While chatter of major pet food manufacturers using the rendered fat and meat from stray dogs and diseased animals has been circulating among concerned pet parents for many years, police in Spain have just stumbled upon proof that this practice actually exists.
Police in Galician town of As Neves in Spain uncovered a warehouse filled with over 15 tons of dead stray dogs which, they claim, were to be processed into animal feed. Similar discoveries have been made elsewhere in the North of Spain, too.
Spanish newspaper, El Mundo, reported that an investigation has been underway since March, 2012, after an industry insider alerted police to the use of dead stray dogs in animal feed and pet food. The discovery affects the entire food chain, not just the animals given the food, which tend to be mostly cattle and other human and pet food sources.
In a separate report by another Spanish newspaper, La Voz de Galicia, it is revealed that many of the businesses purchasing the illegal animal feed products “have international presence and some are among the most prominent of the animal feed industry,” meaning that the foods we humans ourselves are eating and the foods we’re feeding our pets originated from these same sources.

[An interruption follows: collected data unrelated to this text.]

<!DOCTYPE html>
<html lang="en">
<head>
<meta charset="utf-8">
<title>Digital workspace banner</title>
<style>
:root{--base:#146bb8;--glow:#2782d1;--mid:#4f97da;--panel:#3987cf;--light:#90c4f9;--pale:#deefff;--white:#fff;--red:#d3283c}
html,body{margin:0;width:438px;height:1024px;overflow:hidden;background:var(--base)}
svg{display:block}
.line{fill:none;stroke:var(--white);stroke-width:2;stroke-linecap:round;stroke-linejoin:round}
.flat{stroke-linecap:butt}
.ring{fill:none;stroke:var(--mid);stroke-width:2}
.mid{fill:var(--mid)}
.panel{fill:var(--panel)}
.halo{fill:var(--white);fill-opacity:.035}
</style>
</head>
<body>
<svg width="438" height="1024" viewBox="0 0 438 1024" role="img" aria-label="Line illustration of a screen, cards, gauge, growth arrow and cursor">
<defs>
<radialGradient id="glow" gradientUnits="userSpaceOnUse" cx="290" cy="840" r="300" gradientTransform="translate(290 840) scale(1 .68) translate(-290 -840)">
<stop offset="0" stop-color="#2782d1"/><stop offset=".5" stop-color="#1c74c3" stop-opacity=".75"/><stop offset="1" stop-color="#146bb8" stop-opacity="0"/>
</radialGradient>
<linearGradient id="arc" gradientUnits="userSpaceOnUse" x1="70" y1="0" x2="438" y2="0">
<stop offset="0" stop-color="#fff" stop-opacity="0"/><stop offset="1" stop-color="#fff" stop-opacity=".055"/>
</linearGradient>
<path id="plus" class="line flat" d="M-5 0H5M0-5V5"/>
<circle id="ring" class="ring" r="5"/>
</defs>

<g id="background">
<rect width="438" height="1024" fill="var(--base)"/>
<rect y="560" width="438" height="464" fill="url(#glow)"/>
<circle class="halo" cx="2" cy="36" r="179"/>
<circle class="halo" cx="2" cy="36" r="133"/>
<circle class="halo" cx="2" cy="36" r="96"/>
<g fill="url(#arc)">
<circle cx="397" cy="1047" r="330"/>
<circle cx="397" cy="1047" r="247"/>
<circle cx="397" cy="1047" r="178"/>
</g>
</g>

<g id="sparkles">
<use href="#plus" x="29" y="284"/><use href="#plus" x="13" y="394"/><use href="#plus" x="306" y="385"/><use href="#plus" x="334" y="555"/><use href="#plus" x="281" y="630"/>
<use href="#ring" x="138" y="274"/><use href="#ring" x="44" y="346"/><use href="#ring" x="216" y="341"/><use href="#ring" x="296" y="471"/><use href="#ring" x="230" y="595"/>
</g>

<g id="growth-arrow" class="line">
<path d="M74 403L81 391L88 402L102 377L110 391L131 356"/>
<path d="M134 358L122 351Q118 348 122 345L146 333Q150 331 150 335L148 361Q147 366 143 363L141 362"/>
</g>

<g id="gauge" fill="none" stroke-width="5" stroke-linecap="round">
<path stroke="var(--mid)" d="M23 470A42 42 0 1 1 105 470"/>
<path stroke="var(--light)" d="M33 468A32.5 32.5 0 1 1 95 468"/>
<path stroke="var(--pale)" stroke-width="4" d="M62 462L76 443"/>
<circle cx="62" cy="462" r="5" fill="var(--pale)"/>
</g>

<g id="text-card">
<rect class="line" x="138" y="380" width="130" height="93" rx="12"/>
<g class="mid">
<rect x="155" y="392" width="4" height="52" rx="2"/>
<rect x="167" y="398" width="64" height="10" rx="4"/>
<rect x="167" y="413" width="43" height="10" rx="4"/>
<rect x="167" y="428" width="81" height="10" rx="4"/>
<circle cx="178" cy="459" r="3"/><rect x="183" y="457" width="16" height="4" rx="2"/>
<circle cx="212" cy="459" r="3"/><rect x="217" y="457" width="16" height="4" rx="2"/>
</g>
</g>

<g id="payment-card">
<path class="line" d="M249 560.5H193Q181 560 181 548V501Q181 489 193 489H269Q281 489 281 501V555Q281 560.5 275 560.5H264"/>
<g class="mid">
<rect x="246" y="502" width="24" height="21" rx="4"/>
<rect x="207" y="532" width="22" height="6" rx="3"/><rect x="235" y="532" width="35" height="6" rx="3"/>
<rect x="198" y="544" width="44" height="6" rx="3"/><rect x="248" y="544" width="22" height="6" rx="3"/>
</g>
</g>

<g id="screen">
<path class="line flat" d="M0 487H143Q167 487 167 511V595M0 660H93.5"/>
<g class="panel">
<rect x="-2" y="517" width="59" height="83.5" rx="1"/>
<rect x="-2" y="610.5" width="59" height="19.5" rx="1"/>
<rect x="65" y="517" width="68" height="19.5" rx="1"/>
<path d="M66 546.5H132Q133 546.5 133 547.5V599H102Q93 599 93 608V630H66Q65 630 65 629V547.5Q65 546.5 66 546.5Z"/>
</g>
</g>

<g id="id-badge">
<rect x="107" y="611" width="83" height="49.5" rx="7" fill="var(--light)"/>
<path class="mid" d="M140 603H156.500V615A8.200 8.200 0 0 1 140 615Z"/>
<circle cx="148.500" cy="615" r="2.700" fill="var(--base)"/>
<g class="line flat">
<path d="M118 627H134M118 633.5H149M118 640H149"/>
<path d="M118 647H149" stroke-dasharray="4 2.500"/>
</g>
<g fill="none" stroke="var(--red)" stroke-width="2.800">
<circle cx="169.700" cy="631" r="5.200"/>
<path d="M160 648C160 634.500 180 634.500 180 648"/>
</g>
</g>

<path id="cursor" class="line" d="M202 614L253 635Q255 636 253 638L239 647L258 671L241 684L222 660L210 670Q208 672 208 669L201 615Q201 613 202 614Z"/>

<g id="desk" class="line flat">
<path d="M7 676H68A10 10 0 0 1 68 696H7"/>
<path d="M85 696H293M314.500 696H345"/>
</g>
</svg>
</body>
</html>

Skeptics have shrugged off the idea that dead dogs are commonly used in animal feed, saying that it’s illegal and unethical and therefor unbelievable. Susan Thixton and Truth About Pet Food explain,
Yes, actually it is illegal per U.S. federal law for any food – animal or human – to be sourced from or contain any part of an animal that was not slaughtered. Section 402 (a)(5).
However, the FDA has provided the animal food and pet food industries loopholes to avoid federal law. These loopholes are known as Compliance Policies. Compliance Policy Guide (CPG) 675.400 says it all (however there are many more): “POLICY: No regulatory action will be considered for animal feed ingredients resulting from the ordinary rendering process of industry, including those using animals which have died otherwise than by slaughter, provided they are not otherwise in violation of the law.”
The names of the businesses (specifically, pet food manufacturers and farmers using the animal feed produced in Spain) have yet to be revealed to the public. Our fingers (and paws!) are tightly crossed in hopes that dog food brands currently lining store shelves in America are not on the list.
In 2008, former president of AAFCO (American Association of Feed Control Officials) admitted in the video below that American’s pet food could very likely contain the rendered product of cats and dogs.
You simply can’t trust the colorful marketing and fancy advertising of every dog food brand sold in your local stores. As dog owners, it is our responsibility to research and find foods that are safe and healthy for the pets who’s life and vitality rest squarely in the decisions we make. Find manufacturers with complete and total transparency regarding the sourcing of their ingredients and choose those that hold the health and safety of our pets in the highest regard.
For more details including links to FDA documents supporting these facts, please visit TruthAboutPetFood.com.
When I adopted my shepherd mix, Molly, from a local shelter 12 years ago, I had no idea the impact she would have on my life. Through Molly, I've learned to be more patient, experienced unconditional love, been alerted to the mailman and every squirrel within a block radius of the house, and ingested enough fur to build 3 or 4 more dogs! When I lost Molly to cancer just a few months ago, I adopted Olive, a 13 week old Golden Retriever. Together, we smile at least a hundred times a day!